Always interested in education, primary, secondary and tertiary, he supported the establishment of a Presbyterian College to be affiliated to the University of Sydney, became secretary of the provisional council on 29 November 1870, and presided at the service which marked the opening of St Andrew's College on 22 July 1876. He was also a member of the first provisional council and guarantor for the establishment of a Ladies' College at Ashfield in 1885, and in 1891 was one of the guarantors and trustee for the purchase of the Hordern mansion at Croydon, site of the Presbyterian Ladies' College. When Andrew Brown sought to establish Cooerwull Academy at Bowenfels as a primary school, he turned for advice to Cameron, who secured a suitable principal and as chairman of the school's committee of management piloted it successfully through its formative years.

Cameron took a keen interest in church architecture and for the use of congregations compiled a guide which was published in 1907. He also wrote My Two Servants or Incidents in the Earlier Years of My Ministry in Australia (Edinburgh, 1867) and Adelaide de la Thoreza. A Chequered Career (Sydney, 1878). His literary skill and knowledge made him an obvious choice by the assembly to be editor-in-chief of the Centenary History of the Presbyterian Church in New South Wales (Sydney, 1905). This task he undertook with enthusiasm, recording the early dissensions in the Church with discretion. The presbytery granted him leave to visit his ageing mother, and in 1866-68 he took his family to Scotland, where one daughter was born. In 1890 the New South Wales Assembly commissioned him to represent his Church in England and America. On 7 March 1885 the University of Aberdeen conferred on him an honorary doctorate in divinity.

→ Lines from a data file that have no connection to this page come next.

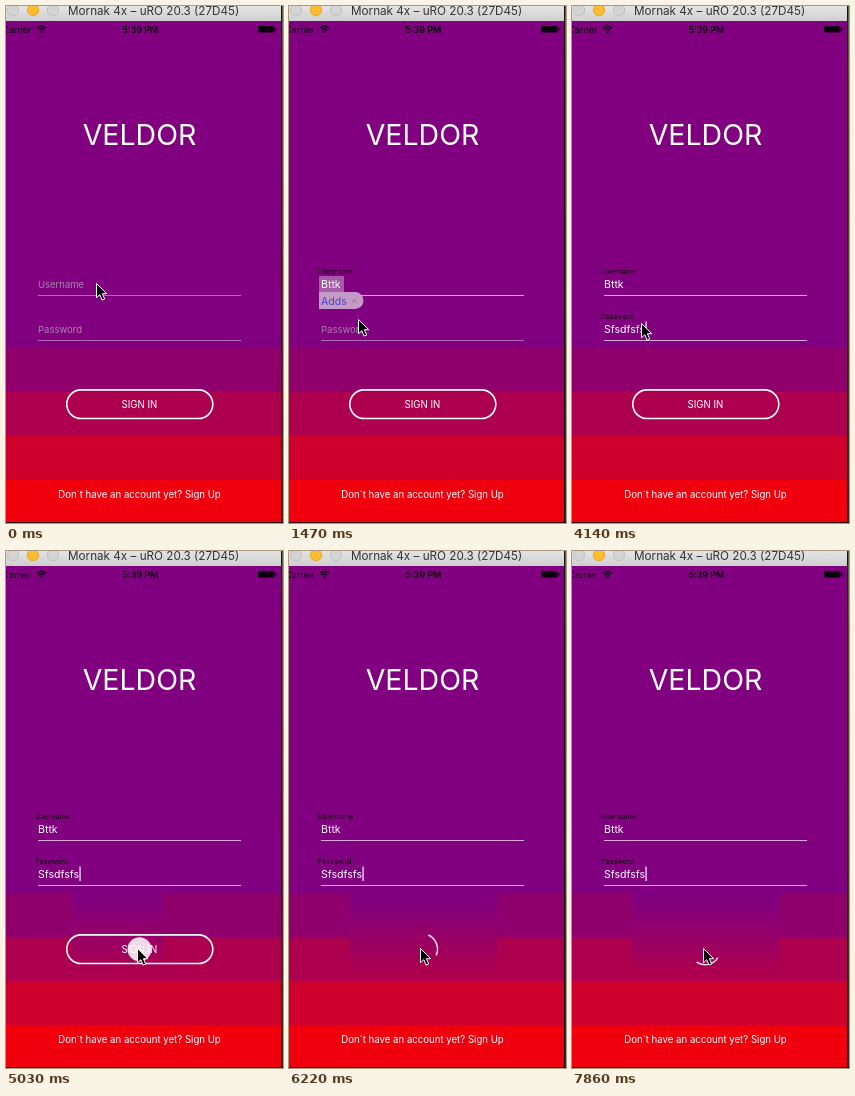
An HTML page that plays this animation: 277x517 px, repeating every 8 s.

```html
<!DOCTYPE html>
<html lang="en">
<head>
<meta charset="utf-8">
<title>Sign in</title>
<style>
html, body { margin: 0; width: 100%; height: 100%; overflow: hidden; background: #800080; }
svg { display: block; width: 277px; height: 517px; font-family: Inter, Roboto, sans-serif; }
text { fill: #fff; white-space: pre; }
.hint { font-size: 9.5px; fill: #a884a8; }
.tag { font-size: 7.3px; fill: #14000f; }
.value { font-size: 10.6px; }
.small { font-size: 9.65px; text-anchor: middle; }
.status { font-size: 9px; fill: #0c000c; }
.line { stroke: #b36bb3; }
.lit { stroke: #d9a9d9; }
.caret { fill: #f2e0f8; }
</style>
</head>
<body>
<svg viewBox="0 0 277 517">
  <defs>
    <linearGradient id="bar" x2="0" y2="1"><stop stop-color="#e4e4e4"/><stop offset="1" stop-color="#cfcfcf"/></linearGradient>
    <linearGradient id="blend" x2="0" y2="1"><stop offset=".1" stop-color="#800080"/><stop offset="1" stop-color="#ac004e"/></linearGradient>
    <linearGradient id="desk" x2="0" y2="1"><stop stop-color="#5c6a58"/><stop offset=".15" stop-color="#6a4a2c"/><stop offset="1" stop-color="#3a2a1c"/></linearGradient>
  </defs>

  <rect width="277" height="517" fill="#800080"/>
  <g id="bands"></g>
  <rect id="patch" y="341" height="79" fill="url(#blend)"/>

  <rect width="275" height="15" fill="url(#bar)"/>
  <g stroke-width=".8">
    <circle cx="7" cy="4" r="5.7" fill="#d4d4d4" stroke="#b9b9b9"/>
    <circle cx="27" cy="4" r="5.7" fill="#fdbd2e" stroke="#dfa023"/>
    <circle cx="47" cy="4" r="5.7" fill="#d4d4d4" stroke="#b9b9b9"/>
  </g>
  <text x="62" y="9" font-size="11.7" style="fill:#333">Mornak 4x – uRO 20.3 (27D45)</text>
  <rect x="275" width="1" height="517" fill="#1a1114"/>
  <rect x="276" width="1" height="517" fill="url(#desk)"/>
  <rect y="516" width="277" height="1" fill="#2a0508"/>

  <text class="status" x="-4" y="26.5">Carrier</text>
  <g fill="none" stroke="#0c000c" stroke-width="1.4">
    <path d="M31.2 22.2Q35.5 18.4 39.8 22.2M32.9 24.2Q35.5 22 38.1 24.2"/>
    <circle cx="35.5" cy="26" r=".6"/>
  </g>
  <text class="status" x="134.3" y="26.5" text-anchor="middle" font-weight="600">5:39 PM</text>
  <rect x="252" y="20" width="16.5" height="6.6" rx="1.4" fill="#0c000c"/>
  <rect x="269.2" y="22" width="1.2" height="2.6" rx=".6" fill="#0c000c"/>

  <text x="133.5" y="139" font-size="28.5" text-anchor="middle">VELDOR</text>

  <g id="user">
    <text class="hint" x="32" y="281.5">Username</text>
    <text class="tag" x="28.8" y="268.3">Username</text>
    <path class="line" d="M32 289.5H235"/><path class="lit"/>
    <rect id="mark" x="30" y="270" width="25" height="16" fill="#a45aa6"/>
    <text class="value" x="32" y="282"></text>
    <rect class="caret" y="270.5" width="1.3" height="14.5"/>
  </g>
  <g id="pass">
    <text class="hint" x="32" y="326.5">Password</text>
    <text class="tag" x="28.8" y="313.3">Password</text>
    <path class="line" d="M32 334.5H235"/><path class="lit"/>
    <text class="value" x="32" y="327"></text>
    <rect class="caret" y="315.5" width="1.3" height="14.5"/>
  </g>

  <g id="popup">
    <path d="M30 286H66A8.5 8.5 0 0 1 66 303H30Z" fill="#c49ac6"/>
    <text class="value" x="32" y="298.5" style="fill:#4a43cf">Adds</text>
    <path d="M63 292.5l4.5 4.5m0-4.5l-4.5 4.5" stroke="#93739a" stroke-width=".9"/>
  </g>

  <rect id="button" y="383.9" height="28.6" rx="14.3" fill="#fff" stroke="#fff" stroke-width="1.6"/>
  <text id="label" class="small" x="133.4" y="401.8">SIGN IN</text>
  <circle id="ripple" cx="133.5" cy="398.2" fill="#fff"/>
  <path id="spinner" d="M133 382.7A15.5 15.5 0 0 1 148.5 398.2" fill="none" stroke="#f6dcec" stroke-width="1.5"/>
  <text class="small" x="133.5" y="492">Don`t have an account yet? Sign Up</text>

  <path id="mouse" d="M0 0V14.2L3.3 11.2L5.6 16.6L8.2 15.5L5.9 10.2H10.3Z" fill="#000" stroke="#fff" stroke-width="1"/>
</svg>
<script>
const LOOP = 8000;
const $ = id => document.getElementById(id);
const set = (el, attrs) => { for (const k in attrs) el.setAttribute(k, attrs[k]); };
const show = (el, alpha) => set(el, { opacity: +alpha });
const ramp = (t, a, b) => Math.min(1, Math.max(0, (t - a) / (b - a)));
const ease = p => p * p * (3 - 2 * p);
const mix = (a, b, p) => a + (b - a) * p;
const within = (t, a, b) => t >= a && t < b;

$('bands').innerHTML = ['#8f006c', '#ad004e', '#ce002c', '#f0000d']
  .map((c, i) => `<rect y="${342 + 44 * i}" width="277" height="44" fill="${c}"/>`).join('');

// Each stroke of typing: [time, characters shown]
const fields = [
  { id: 'user', y: 289.5, text: 'Bttk', keys: [[600, 1], [750, 2], [900, 3], [1040, 4]],
    lineAt: t => ramp(t, 560, 760),
    caretAt: t => within(t, 300, 1470) || within(t, 1770, 2200) },
  { id: 'pass', y: 334.5, text: 'Sfsdfsfs', keys: [[3090, 2], [3240, 3], [3390, 5], [3540, 7], [3690, 8]],
    lineAt: t => t < 3090 ? 0 : mix(.84, 1, ramp(t, 3090, 3240)),
    caretAt: t => within(t, 2650, 4440) || t >= 4840 && (t - 4840) % 1000 < 600 }
];
for (const f of fields)
  for (const part of ['hint', 'tag', 'lit', 'value', 'caret']) f[part] = $(f.id).querySelector('.' + part);

function drawField(f, t) {
  const count = f.keys.reduce((n, [at, shown]) => t >= at ? shown : n, 0);
  f.value.textContent = f.text.slice(0, count);
  show(f.hint, !count);
  show(f.tag, count > 0);
  show(f.caret, f.caretAt(t));
  set(f.caret, { x: 32.3 + (count ? f.value.getComputedTextLength() : 0) });
  set(f.lit, { d: `M32 ${f.y}H${mix(32, 235, f.lineAt(t))}` });
}

// Pointer moves: [start, end, x, y]
const moves = [[900, 1320, 69, 313], [2200, 2350, 69, 317], [4140, 4740, 131, 397]];

function drawMouse(t) {
  let x = 90, y = 277;
  for (const [a, b, toX, toY] of moves) {
    const p = ease(ramp(t, a, b));
    x = mix(x, toX, p);
    y = mix(y, toY, p);
  }
  set($('mouse'), { transform: `translate(${x + .5} ${y + .5})` });
}

function drawButton(t) {
  const shrink = ease(ramp(t, 5770, 6000));
  const width = mix(146, 28.6, shrink);
  set($('button'), {
    x: 133.8 - width / 2, width,
    'fill-opacity': .2 * ramp(t, 5180, 5480),
    opacity: 1 - ramp(t, 5920, 6070)
  });
  show($('label'), t < 5770);
  set($('ripple'), { r: Math.max(0, (t - 4860) * .07), opacity: t < 4860 ? 0 : .85 * (1 - ramp(t, 5030, 5330)) });
  show($('spinner'), t >= 6070);
  set($('spinner'), { transform: `rotate(${23 + (t - 6220) / 383.6 * 360} 133 398.2)` });
  const wide = t >= 5330;
  set($('patch'), { x: wide ? 60 : 66, width: wide ? 148 : 91, opacity: +(t >= 4890) });
}

function draw(now) {
  const t = now % LOOP;
  fields.forEach(f => drawField(f, t));
  const tip = t < 1470 ? 0 : 1 - ramp(t, 1620, 1910);
  show($('popup'), tip);
  show($('mark'), tip);
  drawButton(t);
  drawMouse(t);
  requestAnimationFrame(draw);
}
requestAnimationFrame(draw);
</script>
</body>
</html>
```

On 26 February 1857 at Richmond Cameron had married Eliza (b. 26 February 1832), daughter of George Bowman and Eliza Sophia Pearce of Richmond; they had one son, Colin, and eight daughters. His wife predeceased him on 27 January 1886. Cameron died from pneumonia on 8 October 1905 at Richmond, a week after returning from the General Assembly of the Presbyterian Church in Victoria. His estate was sworn for probate at more than £32,000. As befitted a man of his learning and gracious character, he always occupied a prominent and trusted place in the courts of his Church.

Select Bibliography

  • C. A. White, The Challenge of the Years: A History of the Presbyterian Church … in New South Wales (Syd, 1951)
  • Messenger (Presbyterian, NSW), 13 Oct 1905
  • records (Presbyterian Library, Assembly Hall, Sydney)
  • registers and memorials (Presbyterian Church, Richmond).

Citation details

R. M. Arndell, 'Cameron, James (1827–1905)', Australian Dictionary of Biography, National Centre of Biography, Australian National University, http://adb.anu.edu.au/biography/cameron-james-3151/text4703, published first in hardcopy 1969, accessed online 25 November 2017.

This article was first published in hardcopy in Australian Dictionary of Biography, Volume 3, (MUP), 1969

View the front pages for Volume 3

© Copyright Australian Dictionary of Biography, 2006-2017